## Exercise instructions
For each line of the listing that holds "tabs", show the full line.

+-------+

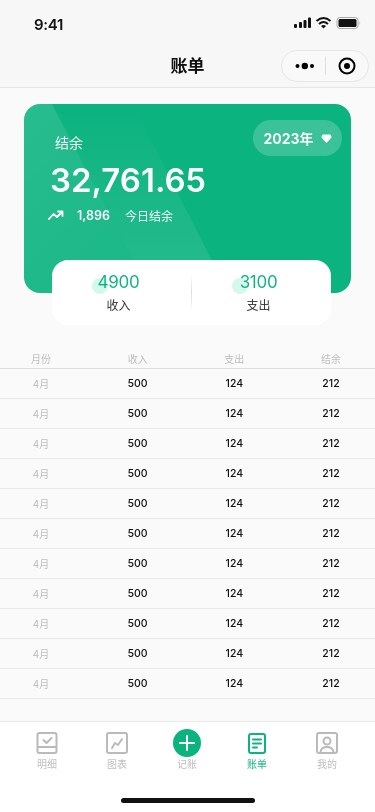
<!DOCTYPE html>
<html lang="zh-CN">
<head>
<meta charset="utf-8">
<title>账单</title>
<style>
:root{--green:#0bb37f;--ink:#111;--text:#333;--muted:#bababa;--line:#e9e9e9;--page:#fafafa;--bar:#f7f7f7;--white:#fff;--mint:#d5f8ec}
*{box-sizing:border-box;margin:0;padding:0}
body{width:375px;height:812px;overflow:hidden;background:var(--page);font-family:Inter,"Noto Sans CJK SC",sans-serif;color:var(--ink)}
svg{display:block}
.app{width:375px;height:812px;display:flex;flex-direction:column;overflow:hidden}
.top{height:88px;flex:none;background:var(--bar);border-bottom:1px solid #e6e6e6}
.status{height:44px;display:flex;justify-content:space-between;padding:15px 14px 0 34px}
.time{font-size:15px;line-height:20px;font-weight:600;letter-spacing:-.3px}
.nav{position:relative;height:44px;display:flex;justify-content:center;align-items:center}
.nav h1{font-size:17px;line-height:24px;font-weight:700}
.capsule{position:absolute;left:281px;top:6px}
.summary{position:relative;flex:none;width:327px;height:189px;margin:16px 24px 0}
.backdrop{position:absolute;left:0;top:0}
.balance{position:absolute;left:26px;top:29px;color:var(--white)}
.balance h2{font-size:14px;line-height:20px;font-weight:400;padding-left:5px}
.amount{font-size:33px;line-height:40px;font-weight:600;margin-top:7px;white-space:nowrap}
.today{display:flex;align-items:center;height:20px;margin:5px 0 0 -2px;font-size:12px}
.today b{font-weight:600;font-size:12.5px;width:48px;margin-left:13px}
.year{position:absolute;right:9px;top:16px;width:89px;height:36px;border-radius:18px;background:rgba(255,255,255,.2);color:var(--white);display:flex;align-items:center;justify-content:center;gap:7px;font-size:14px;font-weight:700;white-space:nowrap}
.totals{position:absolute;left:28px;top:156px;width:279px;height:65px;border-radius:16px;background:var(--white);display:flex;align-items:center}
.total{flex:1;text-align:center;position:relative;padding-right:6px}
.total + .total{padding-right:4px}
.total::before{content:"";position:absolute;left:40px;top:8px;width:16px;height:16px;border-radius:50%;background:var(--mint)}
.total strong,.total span{display:block;position:relative}
.total strong{font-size:17px;line-height:24px;font-weight:400;color:var(--green);letter-spacing:-.3px}
.total span{font-size:12px;line-height:18px;color:var(--text);margin-top:3px}
.divider{width:1px;height:40px;background:linear-gradient(#fff,#ddd,#fff)}
.ledger{flex:none;margin-top:56px}
.row{height:30px;display:flex;justify-content:space-between;align-items:center;padding:0 14px 0 11px;border-bottom:1px solid var(--line);font-size:10.5px}
.row span{width:60px;text-align:center;font-weight:500}
.row span:first-child,.head span{color:var(--muted);font-size:10px;font-weight:400}
.head{height:20px;border-color:#dedede}
.tabs{height:91px;flex:none;margin-top:auto;background:var(--white);border-top:1px solid var(--line);position:relative}
.tabs ul{display:flex;list-style:none;padding:7px 13px 0 12px}
.tabs li{width:70px}
.tabs a{display:flex;flex-direction:column;align-items:center;color:var(--muted);text-decoration:none;font-size:10px;line-height:14px}
.tabs .active{color:var(--green);font-weight:500}
.home{position:absolute;left:121px;bottom:9px;width:134px;height:5px;border-radius:3px;background:#111}
</style>
</head>
<body>
<div class="app">
<header class="top">
  <div class="status">
    <span class="time">9:41</span>
    <svg width="67" height="16" viewBox="0 0 67 16" aria-hidden="true">
      <g fill="#111"><rect y="9" width="3" height="4" rx="1"/><rect x="5" y="7" width="3" height="6" rx="1"/><rect x="9.5" y="5" width="3" height="8" rx="1"/><rect x="14" y="2.5" width="3" height="10.5" rx="1"/></g>
      <g fill="none" stroke="#111" stroke-width="2"><path d="M22.500 6Q29.500 0 36.500 6"/><path d="M25 9Q29.500 5 34 9"/></g>
      <path d="M27 11Q29.500 9 32 11L29.500 13.500Z" fill="#111"/>
      <rect x="43" y="2.500" width="21" height="11" rx="3" fill="none" stroke="#aaa"/><rect x="44.500" y="4" width="18" height="8" rx="1.500" fill="#111"/><path d="M65.500 6V10Q67 8 65.500 6" fill="#aaa"/>
    </svg>
  </div>
  <div class="nav">
    <h1>账单</h1>
    <svg class="capsule" width="88" height="32" viewBox="0 0 88 32" aria-hidden="true">
      <rect x=".5" y=".5" width="87" height="31" rx="15.500" fill="#f9f9f9" stroke="#e6e6e6"/>
      <circle cx="16.500" cy="16" r="2"/><circle cx="23.800" cy="16" r="3.200"/><circle cx="31" cy="16" r="2"/>
      <path d="M44.500 7V25" stroke="#ddd"/>
      <circle cx="66" cy="16" r="7.500" fill="none" stroke="#000" stroke-width="2"/><circle cx="66" cy="16" r="3"/>
    </svg>
  </div>
</header>
<main>
  <section class="summary">
    <svg class="backdrop" width="327" height="189" viewBox="0 0 327 189" aria-hidden="true">
      <defs>
        <clipPath id="card-shape"><rect width="327" height="189" rx="16"/></clipPath>
        <linearGradient id="sheen" x1="0" y1="0" x2=".6" y2="1"><stop offset="0" stop-color="#fff" stop-opacity=".12"/><stop offset="1" stop-color="#fff" stop-opacity=".07"/></linearGradient>
        <linearGradient id="ray" x1="0" y1="0" x2="0" y2="1"><stop offset="0" stop-color="#fff" stop-opacity="0"/><stop offset="1" stop-color="#fff" stop-opacity=".12"/></linearGradient>
      </defs>
      <g clip-path="url(#card-shape)">
        <rect width="327" height="189" fill="#0bb37f"/>
        <polygon points="0,0 28,0 126,189 0,189" fill="url(#sheen)"/>
        <polygon points="28,0 109,0 204,189 126,189" fill="url(#ray)"/>
      </g>
    </svg>
    <div class="balance">
      <h2>结余</h2>
      <p class="amount">32,761.65</p>
      <p class="today">
        <svg width="16" height="12" viewBox="0 0 16 12" fill="none" stroke="#fff" stroke-width="1.800" stroke-linecap="round" stroke-linejoin="round" aria-hidden="true"><path d="M1 10L5.500 5L9 8L14 3M10 2.500H14.500V7"/></svg>
        <b>1,896</b><span>今日结余</span>
      </p>
    </div>
    <div class="year">2023年<svg width="11" height="9" viewBox="0 0 11 9" aria-hidden="true"><path d="M2 1.500H9L9.500 3L5.500 7.500L1.500 3Z" fill="#fff" stroke="#fff" stroke-width="2" stroke-linejoin="round"/></svg></div>
    <div class="totals">
      <p class="total"><strong>4900</strong><span>收入</span></p>
      <i class="divider"></i>
      <p class="total"><strong>3100</strong><span>支出</span></p>
    </div>
  </section>
  <section class="ledger">
    <div class="row head"><span>月份</span><span>收入</span><span>支出</span><span>结余</span></div>
    <div class="row"><span>4月</span><span>500</span><span>124</span><span>212</span></div>
    <div class="row"><span>4月</span><span>500</span><span>124</span><span>212</span></div>
    <div class="row"><span>4月</span><span>500</span><span>124</span><span>212</span></div>
    <div class="row"><span>4月</span><span>500</span><span>124</span><span>212</span></div>
    <div class="row"><span>4月</span><span>500</span><span>124</span><span>212</span></div>
    <div class="row"><span>4月</span><span>500</span><span>124</span><span>212</span></div>
    <div class="row"><span>4月</span><span>500</span><span>124</span><span>212</span></div>
    <div class="row"><span>4月</span><span>500</span><span>124</span><span>212</span></div>
    <div class="row"><span>4月</span><span>500</span><span>124</span><span>212</span></div>
    <div class="row"><span>4月</span><span>500</span><span>124</span><span>212</span></div>
    <div class="row"><span>4月</span><span>500</span><span>124</span><span>212</span></div>
  </section>
</main>
<nav class="tabs">
  <ul>
    <li><a href="#"><svg width="28" height="28" viewBox="0 0 28 28" fill="none" stroke="currentColor" stroke-width="2" stroke-linecap="round" stroke-linejoin="round" aria-hidden="true"><rect x="4.500" y="4" width="19" height="20" rx="2"/><path d="M5 18H23M10.500 11L13.500 14L18.500 9"/></svg>明细</a></li>
    <li><a href="#"><svg width="28" height="28" viewBox="0 0 28 28" fill="none" stroke="currentColor" stroke-width="2" stroke-linecap="round" stroke-linejoin="round" aria-hidden="true"><rect x="4" y="4" width="20" height="20" rx="2"/><path d="M9 19L12 14L15 16L19 10"/></svg>图表</a></li>
    <li><a href="#"><svg width="28" height="28" viewBox="0 0 28 28" aria-hidden="true"><circle cx="14" cy="14" r="14" fill="#0bb37f"/><path d="M14 7V21M7 14H21" stroke="#fff" stroke-width="2" stroke-linecap="round"/></svg>记账</a></li>
    <li><a class="active" href="#"><svg width="28" height="28" viewBox="0 0 28 28" fill="none" stroke="currentColor" stroke-width="2" stroke-linecap="round" aria-hidden="true"><rect x="6" y="5" width="16" height="19" rx="2"/><path d="M10 10.500H18M10 14.500H18M10 18.500H14"/></svg>账单</a></li>
    <li><a href="#"><svg width="28" height="28" viewBox="0 0 28 28" fill="none" stroke="currentColor" stroke-width="2" stroke-linecap="round" aria-hidden="true"><rect x="4" y="4" width="20" height="20" rx="2"/><circle cx="14" cy="12" r="3.500"/><path d="M7.500 23Q8.500 18 14 18T20.500 23"/></svg>我的</a></li>
  </ul>
  <i class="home"></i>
</nav>
</div>
</body>
</html>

+-------+

## Final answer
.tabs{height:91px;flex:none;margin-top:auto;background:var(--white);border-top:1px solid var(--line);position:relative}
.tabs ul{display:flex;list-style:none;padding:7px 13px 0 12px}
.tabs li{width:70px}
.tabs a{display:flex;flex-direction:column;align-items:center;color:var(--muted);text-decoration:none;font-size:10px;line-height:14px}
.tabs .active{color:var(--green);font-weight:500}
<nav class="tabs">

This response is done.